Smart, socially-relevant young adult books are currently riding a wave of well-deserved enthusiasm on the success of The Hunger Games trilogy. Scored stands out from the crowd, interweaving a fast-paced plot with complex characters and thoughtful discussions of race, class, politics, and history.

Author Lauren McLaughlin graciously agreed to talk to Girls Like Giants about her novel, which was published by Random House in October 2011. Read on for her thoughts on standardized testing, status obsession, and the secret ingredient for great young adult fiction.

In Scored, Imani begins to question the standardized rankings and surveillance culture she’s grown up with. Do you think there’s a natural connection between dystopian stories and young adult fiction? How can young protagonists explore and challenge their societies in unique ways?  

I do think it’s very interesting that dystopian fiction is having a big moment right now with teens. Personally, I can’t help but speculate as to whether it may have something to do with the fact that we are living in very trying, even dystopian, times. Many aspects of our society are crumbling. Our economy has hit a brick wall and many believe our democracy itself is at risk of collapsing under the weight of extreme corruption. Perhaps the authors of dystopian fiction are hoping to channel the revolutionary inside every teenager in hopes of turning things around. I know I am. I sincerely hope today’s teenagers do a better job of managing society than we’ve done. We messed some things up.

How did current events inform your depiction of the world Imani lives in? Did any personal experiences with standardized testing and surveillance influence the novel?

I graduated from high school at a time when the standardized-test-taking experience was comparatively benign. Of course I got nervous taking the SAT’s, but back then (in the ancient eighties) college admission wasn’t nearly as competitive as it is now. I was very much influenced by the stories I heard of young people with good grades and real talents being kept out of college because of weak SAT’s and ACT’s. That seemed outrageous to me. I think we’ve become so obsessed with status and ranking that we’ve allowed it to warp the entire educational experience.
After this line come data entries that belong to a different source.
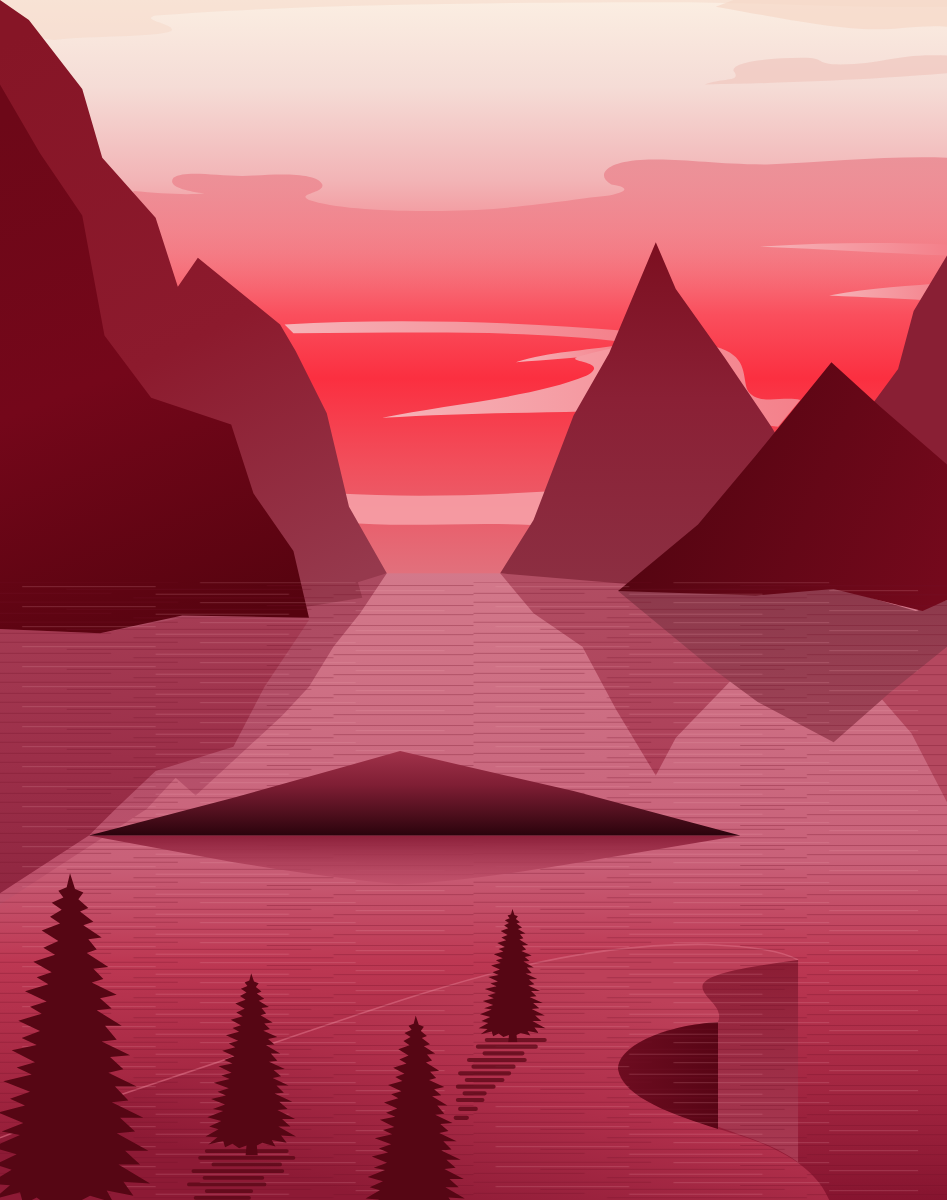
<!DOCTYPE html>
<html lang="en">
<head>
<meta charset="utf-8">
<title>Crimson Lake at Sunset</title>
<style>
:root{
  --cream:#fbeee2; --blush:#f5dcd6; --rose:#f2b4b6; --coral:#f4848c; --scarlet:#fb2f40; --dusk:#e0737f;
  --cloud-cream:#f5d8c8; --cloud-rose:#ea8a92; --cloud-light:#f7a3aa;
  --ridge-top:#8c1a2d; --ridge-foot:#96394d;
  --front-light:#74071a; --front-dark:#56030f;
  --peak-top:#7c0f20; --peak-foot:#8c2f42;
  --water-far:#d3798b; --water-mid:#c96179; --water-near:#bd3853; --water-deep:#86142f;
  --tree:#560614;
}
html,body{margin:0;height:100%;overflow:hidden;background:var(--water-deep)}
.landscape{display:block;width:947px;height:1200px}
.tree{fill:var(--tree)}
</style>
</head>
<body>
<svg class="landscape" viewBox="0 0 426 540" preserveAspectRatio="none" role="img" aria-label="Red mountain lake at sunset with pine trees">
<defs>
  <linearGradient id="sky" gradientUnits="userSpaceOnUse" x1="0" y1="0" x2="0" y2="262">
    <stop offset="0" stop-color="var(--cream)"/>
    <stop offset=".15" stop-color="var(--blush)"/>
    <stop offset=".31" stop-color="var(--rose)"/>
    <stop offset=".43" stop-color="var(--coral)"/>
    <stop offset=".54" stop-color="#fa4f5d"/>
    <stop offset=".65" stop-color="var(--scarlet)"/>
    <stop offset=".8" stop-color="#f14f5c"/>
    <stop offset="1" stop-color="var(--dusk)"/>
  </linearGradient>
  <linearGradient id="cloud-bank" gradientUnits="userSpaceOnUse" x1="0" y1="72" x2="0" y2="132">
    <stop offset="0" stop-color="var(--cloud-rose)" stop-opacity=".85"/>
    <stop offset=".4" stop-color="#ef7f89" stop-opacity=".7"/>
    <stop offset="1" stop-color="#f8606c" stop-opacity="0"/>
  </linearGradient>
  <linearGradient id="cloud-streak" x1="0" y1="0" x2="1" y2="0">
    <stop offset="0" stop-color="#f6b3b8"/>
    <stop offset="1" stop-color="#f4808a"/>
  </linearGradient>
  <linearGradient id="water" gradientUnits="userSpaceOnUse" x1="0" y1="256" x2="0" y2="540">
    <stop offset="0" stop-color="var(--water-far)"/>
    <stop offset=".3" stop-color="#cb6a80"/>
    <stop offset=".46" stop-color="var(--water-mid)"/>
    <stop offset=".62" stop-color="var(--water-near)"/>
    <stop offset=".8" stop-color="#a62843"/>
    <stop offset="1" stop-color="var(--water-deep)"/>
  </linearGradient>
  <linearGradient id="ridge" gradientUnits="userSpaceOnUse" x1="20" y1="10" x2="150" y2="265">
    <stop offset="0" stop-color="#861526"/>
    <stop offset=".55" stop-color="var(--ridge-top)"/>
    <stop offset="1" stop-color="var(--ridge-foot)"/>
  </linearGradient>
  <linearGradient id="front" gradientUnits="userSpaceOnUse" x1="10" y1="50" x2="100" y2="285">
    <stop offset="0" stop-color="#6d0818"/>
    <stop offset=".5" stop-color="var(--front-light)"/>
    <stop offset="1" stop-color="var(--front-dark)"/>
  </linearGradient>
  <linearGradient id="peak" gradientUnits="userSpaceOnUse" x1="0" y1="110" x2="0" y2="264">
    <stop offset="0" stop-color="var(--peak-top)"/>
    <stop offset=".45" stop-color="#8a2035"/>
    <stop offset="1" stop-color="var(--peak-foot)"/>
  </linearGradient>
  <linearGradient id="right-peak" gradientUnits="userSpaceOnUse" x1="290" y1="200" x2="426" y2="255">
    <stop offset="0" stop-color="#520410"/>
    <stop offset=".55" stop-color="#650717"/>
    <stop offset="1" stop-color="#74091c"/>
  </linearGradient>
  <linearGradient id="ridge-mirror" gradientUnits="userSpaceOnUse" x1="0" y1="260" x2="0" y2="408">
    <stop offset="0" stop-color="#ab4a60"/>
    <stop offset=".6" stop-color="#b5506a"/>
    <stop offset="1" stop-color="#c0526c"/>
  </linearGradient>
  <linearGradient id="front-mirror" gradientUnits="userSpaceOnUse" x1="0" y1="278" x2="0" y2="405">
    <stop offset="0" stop-color="#a53c54"/>
    <stop offset=".5" stop-color="#9c2f49"/>
    <stop offset="1" stop-color="#8f2640"/>
  </linearGradient>
  <linearGradient id="peak-mirror" gradientUnits="userSpaceOnUse" x1="0" y1="258" x2="0" y2="350">
    <stop offset="0" stop-color="#b14e63"/>
    <stop offset="1" stop-color="#ad3f58"/>
  </linearGradient>
  <linearGradient id="right-mirror" gradientUnits="userSpaceOnUse" x1="0" y1="264" x2="0" y2="334">
    <stop offset="0" stop-color="#8c394b"/>
    <stop offset="1" stop-color="#9f4357"/>
  </linearGradient>
  <linearGradient id="island" x1="0" y1="0" x2="0" y2="1">
    <stop offset="0" stop-color="#a1324a"/>
    <stop offset=".4" stop-color="#7f1e34"/>
    <stop offset="1" stop-color="#2a030c"/>
  </linearGradient>
  <linearGradient id="island-mirror" x1="0" y1="0" x2="0" y2="1">
    <stop offset="0" stop-color="#8c203a"/>
    <stop offset="1" stop-color="#c0506a" stop-opacity=".7"/>
  </linearGradient>
  <linearGradient id="shore" gradientUnits="userSpaceOnUse" x1="200" y1="425" x2="170" y2="540">
    <stop offset="0" stop-color="#bd4059"/>
    <stop offset=".45" stop-color="#b02f4b"/>
    <stop offset="1" stop-color="#8d1a35"/>
  </linearGradient>
  <linearGradient id="bank-shade" gradientUnits="userSpaceOnUse" x1="0" y1="432" x2="0" y2="520">
    <stop offset="0" stop-color="#8a1c33"/>
    <stop offset=".3" stop-color="#96263e"/>
    <stop offset="1" stop-color="#a93a53"/>
  </linearGradient>
  <linearGradient id="hollow" x1="0" y1="0" x2="1" y2="0">
    <stop offset="0" stop-color="#6d0c20"/>
    <stop offset="1" stop-color="#580515"/>
  </linearGradient>
  <pattern id="ripples" width="213" height="9" patternUnits="userSpaceOnUse">
    <path d="M0 1h80M120 2.5h93M30 4.2h110M0 6h50M150 6.6h63M60 8h90" stroke="#6e0c24" stroke-width=".35" fill="none" opacity=".4"/>
    <path d="M90 1.2h70M10 3h60M160 4.8h40M70 6.4h60" stroke="#f2a5b2" stroke-width=".3" fill="none" opacity=".32"/>
  </pattern>
  <symbol id="pine" viewBox="0 0 100 200" preserveAspectRatio="none">
    <path d="M50 0L53 9 58 11 55 15 61 20 56 22 64 28 58 30 69 37 61 38 66 44 60 46 73 54 64 55 70 61 63 63 78 70 68 72 75 78 66 79 81 88 71 88 78 96 69 97 86 105 74 106 82 113 73 115 90 123 77 123 85 131 75 132 94 141 80 141 89 149 78 150 97 160 83 160 92 168 79 168 98 179 82 178 88 186 72 183 76 190 62 186 56 189 57 200 44 200 45 189 37 192 30 187 22 191 20 184 4 188 14 180 1 179 15 171 5 168 18 162 3 158 20 151 9 149 22 144 7 138 23 134 14 130 26 126 10 120 27 116 18 112 29 109 15 102 30 99 21 95 32 91 19 85 33 81 26 77 36 74 23 68 37 64 30 60 39 57 28 51 41 47 34 43 43 39 33 33 44 29 38 25 45 21 39 17 46 14 43 10 48 8Z"/>
  </symbol>
</defs>

<g id="sky-layer">
  <rect width="426" height="262" fill="url(#sky)"/>
  <g id="high-clouds" fill="var(--cloud-cream)">
    <path d="M0 0H426V3C390 4 345 1 300 1 230 1 130 2 70 7 62 9 80 11 77 14 70 17 40 16 24 18L0 14Z" opacity=".5"/>
    <path d="M317 38C325 35 334 37 330 32 329 28 345 26 361 26 372 26 366 29 378 29 398 29 402 24 426 25V33C400 35 372 37 317 38Z" fill="#f0c8c0" opacity=".75"/>
    <path d="M322 3C350 8 370 12 388 13 402 14 412 11 426 12V0H330Z" opacity=".75"/>
  </g>
  <path id="cloud-bank-shape" d="M60 132V86C72 87 84 88 92 87 84 86 75 84 78 80 84 76 100 80 114 79 128 78 143 78 145 83 146 87 133 87 139 90 154 95 190 96 222 94 246 92 263 89 274 88 284 86 282 84 275 83 268 79 272 73 288 72 306 71 320 74 345 74 372 73 400 70 426 71V132Z" fill="url(#cloud-bank)"/>
  <g id="streaks" fill="url(#cloud-streak)">
    <path d="M342 111C372 109 400 109 426 110V115C400 114 370 112 342 111Z"/>
    <path d="M373 133C392 129 410 129 426 127V136C406 134 390 134 373 133Z"/>
    <path d="M128 146C180 143 235 145 282 149L281 154C235 148 180 150 132 150Z"/>
    <path d="M232 163C248 158 262 158 280 155L274 159C262 161 246 162 232 163Z"/>
    <path d="M172 188C200 182 240 179 264 169 276 162 250 163 262 160 280 155 300 152 322 156 336 160 334 168 336 175 340 183 352 178 360 180L350 192C330 190 310 184 290 184 262 186 220 185 172 188Z"/>
    <path d="M150 222C185 224 215 223 250 221V237C215 234 185 238 154 235Z" fill="var(--cloud-light)" opacity=".85"/>
  </g>
</g>

<rect id="lake" y="258" width="426" height="282" fill="url(#water)"/>

<g id="mirrored-mountains">
  <path d="M120 258H174L162 276 150 291 139 309 127 322 88 358 79 350 66 364 0 407V280Z" fill="url(#ridge-mirror)"/>
  <path d="M0 283 45 285 82 278 139 279 119 309 105 336 70 347 52 364 40 376 0 402Z" fill="url(#front-mirror)"/>
  <path d="M225 258 240 276 262 291 277 319 295 349 304 332 331 304 350 280 300 260Z" fill="url(#peak-mirror)"/>
  <path d="M390 310 397 315 410 330 426 361V282Z" fill="#b4485f"/>
  <path d="M278 266 318 299 341 316 375 334 400 312 426 291V270L412 275 375 264Z" fill="url(#right-mirror)"/>
</g>

<g id="mountains">
  <path id="left-ridge" d="M0 0 13 9 37 40 46 71 70 98 80 129 89 116 126 146 133 158 147 186 157 228 174 258 161 262 163 269 138 273 80 270 0 200Z" fill="url(#ridge)"/>
  <path id="left-front" d="M0 38 18 69 37 97 47 151 68 179 104 191 114 222 132 248 139 278 82 277 45 285 0 283Z" fill="url(#front)"/>
  <path id="center-peak" d="M295 109 304 130 326 161 347 192 370 230 330 264 285 263 225 258 240 234 258 187 274 159Z" fill="url(#peak)"/>
  <path id="far-right-peak" d="M426 115 411 140 404 166 393 181 400 215H426Z" fill="#891f34"/>
  <path id="right-front" d="M374 163 396 183 426 209V270L415 275 375 265 340 268 278 266 314 236 340 205Z" fill="url(#right-peak)"/>
</g>

<g id="shoreline">
  <path d="M0 512C38 497 85 483 124 469 190 447 250 424 318 425 340 426 352 428 359 432 338 435 316 438 316 444 316 449 326 453 323 460 301 461 278 470 278 481 280 496 312 504 336 512 356 519 368 528 373 540H0Z" fill="url(#shore)"/>
  <path d="M0 512C38 497 85 483 124 469 190 447 250 424 318 425 340 426 352 428 359 432" fill="none" stroke="#d5657c" stroke-width=".7" opacity=".7"/>
  <path d="M359 432C338 435 316 438 316 444 316 449 326 453 323 460V507C337 512 350 516 359 523Z" fill="url(#bank-shade)"/>
  <path d="M323 460C301 461 278 470 278 481 280 494 304 502 323 508Z" fill="url(#hollow)"/>
</g>

<rect id="lake-ripples" y="262" width="426" height="278" fill="url(#ripples)"/>

<g id="island-group">
  <path d="M40 376H333L255 389C225 394 200 397 180 398 158 396 130 392 105 388Z" fill="url(#island-mirror)"/>
  <path d="M40 376 105 359 180 338 258 356 333 376Z" fill="url(#island)"/>
</g>

<g id="tree-shadows" fill="none" stroke="var(--tree)" stroke-linecap="round" opacity=".72">
  <path d="M219 468h26M215 471h26M218 474h17M211 477h25M213 480h18M207 483h22M210 486h16M206 489h16M209 492h9M206 495h11M207 499h7M205 503h5" stroke-width="1.9"/>
  <path d="M93 518h36M90 521h42M96 524h30M87 527h40M92 530h26M85 533h34M93 536h20M88 539h24" stroke-width="1.7"/>
</g>

<g id="pines" class="tree">
  <use href="#pine" x="-6" y="393" width="75" height="156"/>
  <use href="#pine" x="92" y="438" width="42" height="82"/>
  <use href="#pine" x="164" y="457" width="46" height="92"/>
  <use href="#pine" x="215" y="409" width="31" height="60"/>
</g>
</svg>
</body>
</html>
Are there similarities between Somerton, the blue-collar Massachusetts town in which the novel takes place, and Wenham, the Massachusetts town where you grew up?

Somerton is more similar to Essex Massachusetts, which was home to the marina where my Dad kept his boat. Geographically, I basically just used my exact memories of Essex to create Somerton then added bits and bobs here and there. But the socio-economic status of Somerton is entirely my creation. As far as I know, Essex is still doing quite well, whereas Somerton, as with the rest of the nation in the world of Scored, has fallen on extremely hard times.

What would you say Imani has in common with some of your own favorite female protagonists, and what sets her apart?

Like all good protagonists, Imani has a big dream, or quest. In her case it’s to go to college, study marine biology, then return home to save the dying fisheries and shoreline. What gets in her way isn’t so much the evil actions of Score Corp, but her own conflicted conscience. I’m always drawn to protagonists whose make-or-break moments hinge on an internal realignment of their own morality. I think of Katniss choosing to sacrifice her own life to protect her sister. The whole Hunger Games trilogy hinges on this essentially moral plot line, which I think elevates it above many other dystopian stories. The risk with dystopian fiction is that you make the world itself so dark that the protagonist can only ever be seen as a sainted victim. It’s much more interesting when the protagonist’s own morals are engaged. Read the rest of this entry »